Our free monthly newsletter features educational resources, upcoming learning opportunities (such as webinars, events, and online courses), practical tips, new ideas, and other news. Sign up to receive the newsletter and other occasional updates from RQI.
Here’s a text-only version of our February 2021 newsletter:
Asking questions for Black History Month
Author Jason Reynolds, the 2020-21 National Ambassador for Young People’s Literature, recently wrote something that caused our ears to perk up. In a post about Black History Month, he talked about the ancient Greek’s concept of history: “History is all about documenting the questions you ask. Which would mean … according to my calculations … to make history would be to ASK THE RIGHT QUESTIONS.”
He continued: “As we celebrate Black History Month this year, let’s not just give presentations on the great people who have shaped our country and our world; let’s also work to figure out what questions they may have asked to do so, and what questions we should be asking now — right now — to make history ourselves, every day.”
It’s no surprise that, at the Right Question Institute, we think Reynolds is onto something. When you deliberately build someone’s skills and confidence to ask questions, you’re equipping them with a tool to shape their own history and the history around them.
Here are some resources for sparking students’ curiosity about Black History Month and getting those questions flowing!

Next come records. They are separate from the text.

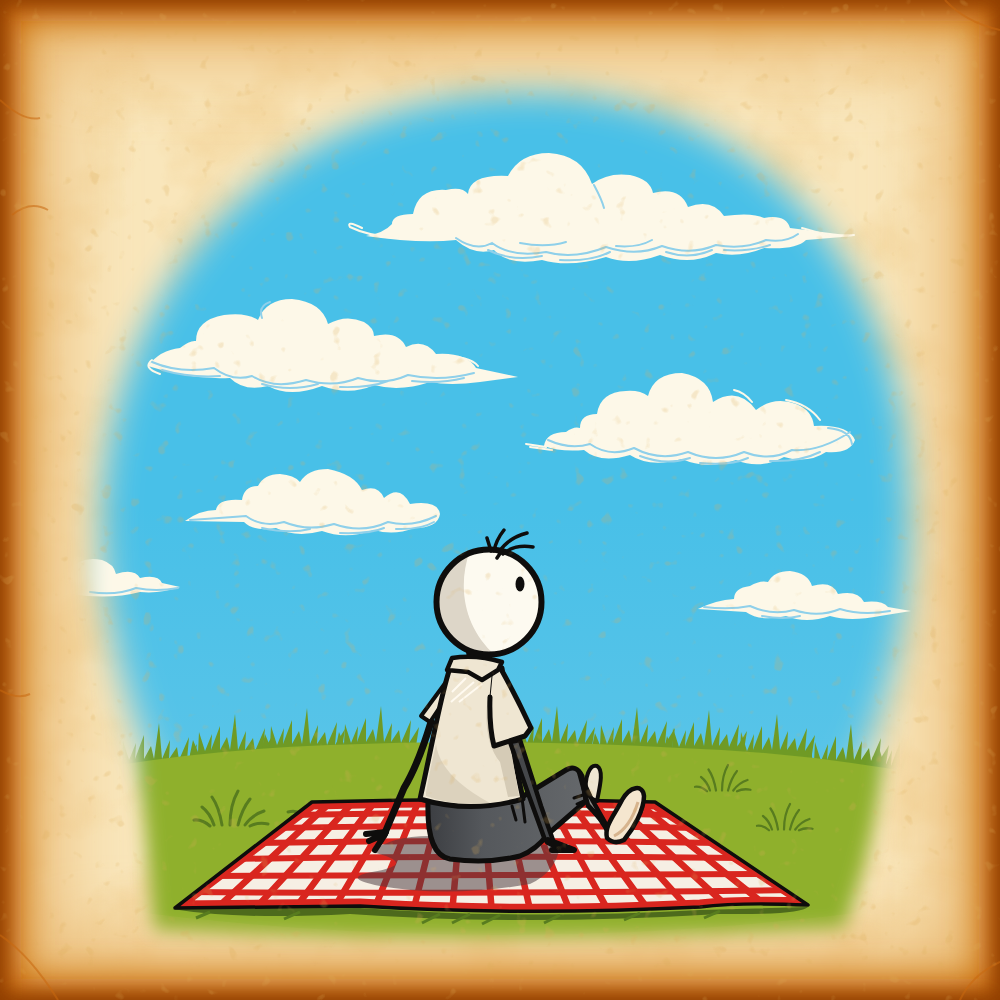
<!DOCTYPE html>
<html lang="en">
<head>
<meta charset="utf-8">
<title>Cloud watching</title>
<style>
:root{--paper:#f9e6bb;--paper-tan:#e9b870;--burn:#c8690f;--burn-deep:#8f3c04;--sky:#48c0e8;--sky-low:#5cc5e8;--cloud:#fdf8e8;--cloud-line:#8fd0ea;--grass:#8fb02c;--blade:#6f9a25;--tuft:#587c1f;--ink:#0e0d0c;--red:#d9261f;--cloth:#f6efe4;--shirt:#efe6d2;--shirt-shade:#d5cbb6;--trousers:#55585c;--trousers-dark:#3c3e42}
html,body{margin:0;width:1000px;height:1000px;overflow:hidden;background:var(--paper)}
svg{display:block}
.ink{stroke:var(--ink);stroke-linecap:round;stroke-linejoin:round}
.line{fill:none}
.cloud-body{fill:var(--cloud)}
.cloud-lines{fill:none;stroke:var(--cloud-line);stroke-width:2;stroke-linecap:round}
.wisps{fill:none;stroke:var(--cloud);stroke-width:2;stroke-linecap:round}
</style>
</head>
<body>
<svg width="1000" height="1000" viewBox="0 0 1000 1000" role="img" aria-label="A stick figure sits on a checked picnic blanket and looks up at the clouds">
<defs>
<filter id="soft-wide" x="-20%" y="-20%" width="140%" height="140%"><feGaussianBlur stdDeviation="38"/></filter>
<filter id="soft-mid" x="-20%" y="-20%" width="140%" height="140%"><feGaussianBlur stdDeviation="17"/></filter>
<filter id="soft-small" x="-20%" y="-20%" width="140%" height="140%"><feGaussianBlur stdDeviation="9"/></filter>
<filter id="specks" x="0" y="0" width="100%" height="100%">
<feTurbulence type="fractalNoise" baseFrequency=".07" numOctaves="2" seed="8"/>
<feColorMatrix values="0 0 0 0 .72  0 0 0 0 .42  0 0 0 0 .1  0 9 0 0 -6.1"/>
</filter>
<filter id="mottle" x="0" y="0" width="100%" height="100%">
<feTurbulence type="fractalNoise" baseFrequency=".012" numOctaves="4" seed="3"/>
<feColorMatrix values="0 0 0 0 .85  0 0 0 0 .55  0 0 0 0 .2  0 2 0 0 -.85"/>
</filter>
<linearGradient id="sky-fill" x1="0" y1="0" x2="0" y2="1"><stop offset="0" stop-color="var(--sky)"/><stop offset=".6" stop-color="var(--sky)"/><stop offset="1" stop-color="var(--sky-low)"/></linearGradient>
<linearGradient id="trouser-fill" x1="0" y1="0" x2="1" y2="0"><stop offset="0" stop-color="var(--trousers-dark)"/><stop offset=".35" stop-color="var(--trousers)"/><stop offset="1" stop-color="#65686b"/></linearGradient>
<mask id="sky-fade" maskUnits="userSpaceOnUse" x="0" y="0" width="1000" height="1000"><path d="M168 800C110 680 86 540 114 420C156 236 310 93 530 93C750 93 872 250 902 420C920 560 905 680 842 800Z" fill="#fff" filter="url(#soft-mid)"/></mask>
<mask id="ground-fade" maskUnits="userSpaceOnUse" x="0" y="0" width="1000" height="1000"><path d="M134 680H888C884 790 872 850 844 928Q500 946 154 930C150 870 140 780 134 680Z" fill="#fff" filter="url(#soft-small)"/></mask>
<mask id="left-cloud-fade" maskUnits="userSpaceOnUse" x="40" y="520" width="200" height="120"><rect x="92" y="520" width="140" height="120" fill="#fff" filter="url(#soft-small)"/></mask>
<clipPath id="blanket-shape"><path d="M312 802Q480 797 655 802L808 905Q740 902 700 907Q520 916 360 906L175 908Z"/></clipPath>
<clipPath id="head-shape"><circle cx="489" cy="602" r="53"/></clipPath>
<path id="blades" d="M0 14L3 0L8 12L9-8L15 11L22-6L21 10L30-14L30 10L37-3L40 10L45-26L48 10L56-9L55 10L63-2L65 11L75-12L73 11L83-5L80 14V22H0Z"/>
<path id="tuft" d="M0 30Q-4 18-12 12M8 30Q5 12-2 2M16 30Q16 10 24-4M24 30Q28 14 36 4M31 30Q38 20 50 16M36 31Q44 27 54 29M-4 31Q-12 24-20 25"/>
</defs>

<g id="parchment">
<rect width="1000" height="1000" fill="var(--paper)"/>
<rect width="1000" height="1000" filter="url(#mottle)" opacity=".45"/>
<rect x="-20" y="-20" width="1040" height="1040" fill="none" stroke="var(--paper-tan)" stroke-width="150" filter="url(#soft-wide)"/>
<rect x="-10" y="-10" width="1020" height="1020" fill="none" stroke="var(--burn)" stroke-width="62" filter="url(#soft-mid)"/>
<rect x="-6" y="-6" width="1012" height="1012" fill="none" stroke="var(--burn-deep)" stroke-width="26" filter="url(#soft-small)"/>
<g fill="none" stroke="var(--burn)" stroke-width="2" opacity=".55"><path d="M0 100Q24 122 40 118M0 935Q30 955 58 1000M12 215Q30 200 48 210M945 0Q965 22 1000 30M960 1000Q972 975 1000 962M0 690Q18 700 30 694"/></g>
</g>

<g id="sky" mask="url(#sky-fade)"><rect x="40" y="40" width="920" height="780" fill="url(#sky-fill)"/></g>

<g id="clouds">
<g id="cloud-top">
<path class="cloud-body" d="M366 236Q384 233 392 224Q392 214 413 214Q418 188 446 190Q462 186 468 194Q470 174 508 176Q520 153 549 153Q582 155 592 184Q608 172 630 175Q650 179 653 193Q680 186 688 207Q712 198 724 216Q752 212 764 218Q786 214 790 228L854 236L806 240Q796 250 764 248Q740 258 716 253Q690 266 660 255Q630 266 606 257Q570 268 542 260Q508 266 494 250Q474 256 456 240Q420 244 366 236Z"/>
<path class="wisps" d="M362 228Q346 220 350 227Q368 236 398 238M802 228L830 236L854 235"/>
<path class="cloud-lines" d="M456 238Q476 252 492 243Q512 258 546 252Q574 260 606 247Q636 257 662 246Q690 256 716 245Q744 250 766 240Q786 243 798 234M488 250Q512 262 542 256M560 260Q590 262 610 252M666 252Q690 260 712 250M724 250Q748 252 770 245M594 185Q602 200 604 208M520 243Q546 248 566 242M616 246Q638 248 652 240"/>
</g>
<g id="cloud-left">
<path class="cloud-body" d="M148 366Q160 350 180 348Q190 340 196 341Q196 320 224 315Q246 312 258 320Q266 299 292 299Q322 302 328 324Q346 314 364 322Q374 328 374 336Q398 330 406 347Q424 338 436 354Q466 352 476 368L518 377L480 382Q450 386 430 382Q400 392 374 385Q350 396 322 386Q290 398 268 386Q244 392 230 378Q190 380 148 366Z"/>
<path class="wisps" d="M152 360Q142 368 160 374M440 356Q470 356 478 366"/>
<path class="cloud-lines" d="M152 362Q180 374 214 368Q232 382 252 376Q274 390 306 380Q334 388 358 378Q384 386 408 375Q440 382 474 373M162 370Q190 378 220 376M262 384Q290 392 318 384M340 387Q370 388 388 381M412 381Q440 384 464 378M262 318Q258 306 270 302"/>
</g>
<g id="cloud-right">
<path class="cloud-body" d="M544 446Q546 432 566 432Q574 426 580 428Q580 414 597 414Q600 392 626 391Q640 390 648 396Q654 373 682 373Q710 378 713 402Q738 386 756 410Q774 396 796 404Q812 410 814 426Q848 424 855 440Q850 454 826 452Q808 464 784 457Q760 470 736 460Q706 470 682 459Q650 468 630 455Q600 464 584 450Q560 452 544 446Z"/>
<path class="wisps" d="M526 444L546 447M530 447L552 450M734 390Q744 392 752 402M786 400Q808 404 820 420"/>
<path class="cloud-lines" d="M548 440Q570 450 590 444Q610 458 634 448Q660 462 688 452Q716 464 744 452Q770 462 792 450Q820 452 850 432M640 456Q666 466 690 458M700 463Q730 466 748 458M770 461Q800 462 820 452M828 428Q850 430 852 444"/>
</g>
<g id="cloud-middle">
<path class="cloud-body" d="M185 521Q200 510 216 510Q218 498 242 500Q244 486 258 486Q264 474 280 474Q294 475 300 482Q308 469 328 469Q354 474 362 490Q378 484 384 498Q400 484 410 504Q438 500 440 514Q438 528 414 528Q394 536 374 530Q346 540 322 531Q296 538 276 528Q254 532 244 522Z"/>
<path class="cloud-lines" d="M190 520Q220 518 246 516Q262 528 284 522Q308 532 334 524Q362 534 388 522Q412 528 436 516M262 528Q290 534 310 529M340 533Q370 534 384 528M396 529Q420 530 434 522"/>
</g>
<g id="cloud-far-right">
<path class="cloud-body" d="M698 609Q716 600 734 599Q734 588 750 586Q760 580 768 582Q774 571 790 571Q808 573 812 586Q832 580 838 594Q858 590 864 602Q882 600 888 607L911 611L880 616Q850 622 830 616Q806 624 786 616Q760 622 746 612Z"/>
<path class="cloud-lines" d="M704 607Q730 610 750 606Q772 616 794 610Q818 618 840 609Q862 616 890 611M762 616Q784 620 800 616"/>
</g>
<g id="cloud-far-left" mask="url(#left-cloud-fade)">
<path class="cloud-body" d="M70 570Q80 556 102 560Q114 564 116 574Q134 568 140 578Q158 574 162 583L180 587Q160 594 140 592Q110 600 70 594Z"/>
<path class="cloud-lines" d="M90 592Q116 596 136 588Q156 592 178 588"/>
</g>
</g>

<g id="meadow" mask="url(#ground-fade)">
<g fill="var(--blade)">
<use href="#blades" x="114" y="749"/><use href="#blades" x="190" y="740"/><use href="#blades" x="262" y="734"/><use href="#blades" x="336" y="732"/><use href="#blades" x="512" y="732"/><use href="#blades" x="592" y="733"/><use href="#blades" x="664" y="736"/><use href="#blades" x="732" y="740"/><use href="#blades" x="806" y="750"/><use href="#blades" x="870" y="756"/>
</g>
<path d="M90 770Q200 750 330 745Q500 738 680 748Q800 752 920 774V970H90Z" fill="var(--grass)"/>
<path d="M120 910Q500 960 880 910V970H120Z" fill="#9db43a" opacity=".5"/>
<g fill="none" stroke="var(--tuft)" stroke-width="3" stroke-linecap="round">
<use href="#tuft" x="214" y="795"/><use href="#tuft" transform="translate(710 768) scale(.75)"/><use href="#tuft" transform="translate(772 807) scale(.75)"/>
<path d="M288 812Q296 810 302 814M292 817L302 818"/>
</g>
</g>

<g id="blanket">
<path d="M172 909L360 908Q520 920 700 910L808 907Q800 915 720 914Q520 926 350 914Q240 920 172 909Z" fill="#4d6a1c"/>
<g fill="none" stroke="var(--tuft)" stroke-width="3"><path d="M210 912l-14 6M300 912l-16 7M440 914l-18 9M470 914l-18 9M500 915l-18 9M560 915l-16 8M640 913l-16 7M720 911l-16 7"/></g>
<g clip-path="url(#blanket-shape)">
<rect x="170" y="795" width="642" height="122" fill="var(--cloth)"/>
<path d="M333 800L215 910M355 800L254 910M376 800L294 910M398 800L333 910M419 800L373 912M441 800L413 912M462 800L452 914M483 800L492 914M505 800L531 914M526 800L571 914M548 800L610 914M569 800L650 912M591 800L690 910M612 800L729 908M634 800L769 908" fill="none" stroke="var(--red)" stroke-width="6.5"/>
<path d="M290 815Q480 811 680 815M275 828Q480 824 700 828M255 843Q480 839 720 843M230 859Q480 855 745 858M208 876Q480 874 770 874M185 892Q480 894 795 890" fill="none" stroke="var(--red)" stroke-width="6"/>
<path d="M312 804Q480 799 655 804L806 903Q740 901 700 905Q520 914 360 904L178 906Z" fill="none" stroke="var(--red)" stroke-width="11"/>
<path d="M372 852Q390 836 430 836L560 846Q556 872 530 884Q450 898 380 886Q340 878 372 872Q420 864 372 852Z" fill="#4b3b40" opacity=".52"/>
</g>
<path class="ink line" d="M312 802Q480 797 655 802L808 905Q740 902 700 907Q520 916 360 906L175 908Z" stroke-width="3.5"/>
</g>

<g id="figure">
<g id="far-leg">
<path class="ink" d="M586 796C584 776 590 764 597 766C604 770 600 786 597 801Z" fill="var(--shirt)" stroke-width="4"/>
</g>
<g id="left-arm">
<path class="ink line" d="M431 722Q418 765 404 788L384 835" stroke-width="7"/>
<path class="ink line" d="M386 832L366 834M385 834L369 841M384 836L375 850" stroke-width="6"/>
<path class="ink" d="M446 682L421 716L430 722L442 704Z" fill="var(--shirt)" stroke-width="4"/>
</g>
<path id="trousers" class="ink" d="M428 802C427 838 434 856 450 859Q488 864 520 856Q536 850 548 834L586 801L582 776Q576 764 566 770L522 797Z" fill="url(#trouser-fill)" stroke-width="5"/>
<path class="ink line" d="M522 798L525 822M512 806L516 820M574 798L586 794M577 804L588 799" stroke-width="3"/>
<g id="near-leg">
<path class="ink" d="M579 772L590 796L611 833L603 822L588 805Z" fill="#8a8a86" stroke-width="4.5"/>
<path class="ink line" d="M588 806Q600 816 610 836" stroke-width="4.5"/>
<path class="ink" d="M607 838C604 826 614 816 622 800C630 786 643 784 644 796C644 810 634 828 624 840Q614 845 607 838Z" fill="#f5e6cf" stroke-width="4.5"/>
<path d="M614 836Q630 828 638 802" fill="none" stroke="#d7b48e" stroke-width="3"/>
</g>
<g id="shirt">
<path class="ink" d="M450 668C441 694 434 736 420 799Q470 814 523 799L511 742L502 668Z" fill="var(--shirt)" stroke-width="5"/>
<path d="M488 696Q482 740 500 762L508 797L519 796L510 744L494 744Z" fill="var(--shirt-shade)"/>
<path d="M426 792Q430 770 436 744Q440 776 490 803Q450 806 426 796Z" fill="var(--shirt-shade)" opacity=".7"/>
<path d="M452 692L466 678M451 702L474 682M459 702L482 684" fill="none" stroke="#fffaf0" stroke-width="2"/>
</g>
<g id="right-arm">
<path class="ink" d="M510 742L529 796L545 840L555 846L541 806L520 740Z" fill="#45474a" stroke-width="4.5"/>
<path class="ink line" d="M548 840L574 850L552 850M548 842L560 848" stroke-width="6"/>
<path class="ink" d="M500 670Q516 696 531 728L525 736L494 746Q491 730 490 697L492 676Z" fill="var(--shirt)" stroke="none"/>
<path class="ink line" d="M501 669Q517 698 531 728L525 736L494 746Q489 726 490 697" stroke-width="5"/>
</g>
<path class="ink" d="M468 652H488L486 662H470Z" fill="var(--ink)" stroke-width="4"/>
<path id="collar" class="ink" d="M452 658Q476 654 502 662L498 670L482 680L468 672L447 670Z" fill="var(--shirt)" stroke-width="4.5"/>
<g id="head">
<circle cx="489" cy="602" r="53" fill="#fdfaf0"/>
<path d="M430 550H470C456 590 466 630 496 656H430Z" fill="#ddd6c8" clip-path="url(#head-shape)"/>
<circle class="ink line" cx="489" cy="602" r="52.5" stroke-width="6"/>
<ellipse cx="520" cy="584" rx="4.5" ry="7.5" fill="var(--ink)"/>
<path class="ink line" d="M491 551L487 538M494 551Q496 540 504 530M499 552Q508 538 527 533M503 554Q514 544 533 547M497 558L501 552" stroke-width="3.5"/>
</g>
</g>

<rect id="paper-specks" width="1000" height="1000" filter="url(#specks)" opacity=".22"/>
</svg>
</body>
</html>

- History Detectives: Voting Rights in Mississippi, 1964 — Civil Rights Teaching (incorporates the QFT)
- Using History’s Mysteries to Teach African American History — Emerging America
- Black History Month: Teaching the Complete History — Learning for Justice (formerly Teaching Tolerance)
- The History Behind Black History Month — Learning for Justice
- African American Studies Research Guides Offer a Gateway to Primary and Secondary Sources — Teaching with the Library of Congress
Using quotations to generate questions and conversation
Dan Fouts loves quotations. “Used with the right teaching strategy, quotes can be great question-generators and conversation starters,” he writes. Fouts has taught U.S. history, government, and philosophy for nearly 30 years, and he shared two methods for using quotes in the classroom around this gem from Sophocles: “There is no success without hardship.”
Harvard’s QFT course in April
The Harvard Graduate School of Education and RQI will run the online course, Teaching Students to Ask Their Own Questions: Best Practices in the Question Formulation Technique, from April 13 to May 3.
The course explores ways educators can equip students with a powerful tool for learning, information literacy, critical thinking, and democratic participation: the ability to ask and use questions. The QFT can help educators foster classrooms filled with curiosity, inquiry, engagement, equity, and student voice. this course is appropriate for those working in both in-person and virtual settings and is for educators at all grade levels.
Talking about voting with adult learners
Chicago’s Literacy Works is an adult literacy organization that works with over 40 organizations throughout Illinois to reach an estimated 10,000 individuals pursuing adult education. Leading up to the election, Literacy Works shared RQI’s “Why Vote?” Tool with its tutors, who used it to have more engaging conversations with adult learners around the value of voting. “Before the election I loved this tool, but now I love it even more,” said Literacy Works’ Keighty Ward.
Webinars for legal professionals
The Right Question Institute’s legal program offers training and free resources to legal professionals to foster stronger partnerships with clients and build clients’ voice and ability to navigate the legal system — while also strengthening their ability to advocate for themselves and their families in other settings. RQI recently did a webinar, Legal Advocates as Catalysts for Client Agency: An Introduction to the Right Question Strategy, with the Council of Parent Attorneys and Advocates (COPAA). One of the attorneys who participated beautifully summarized the significance of RQI’s strategy: “Sometimes my clients look to me to know what questions to ask. I really want to know what issues they are facing day to day, so this is a great tool to help them navigate and develop their own questions.”
What we’re reading
Here are some stories that caught our attention this past month:
- The In-School Push to Fight Misinformation From the Outside World — Hechinger Report
- How ‘Slow Looking’ Can Help Students Develop Skills Across Disciplines— KQED’s MindShift
- 5 Ways to Give Students a Makerspace Experience at Home — Edutopia
- Why Is It So Hard for Workers to Find New Jobs? — Hechinger Report
- 10 Teacher Picks for Best Tech Tools — Edutopia
At the Right Question Institute, we build people’s ability to ask better questions and participate in decisions that affect them. Your donations help us do that. Your support helps bring free online resources to educators and schools, and it helps spread practical, free tools so that more people can begin to navigate complex systems, advocate for themselves, and strengthen their voice in democracy. Thank you for your support and friendship.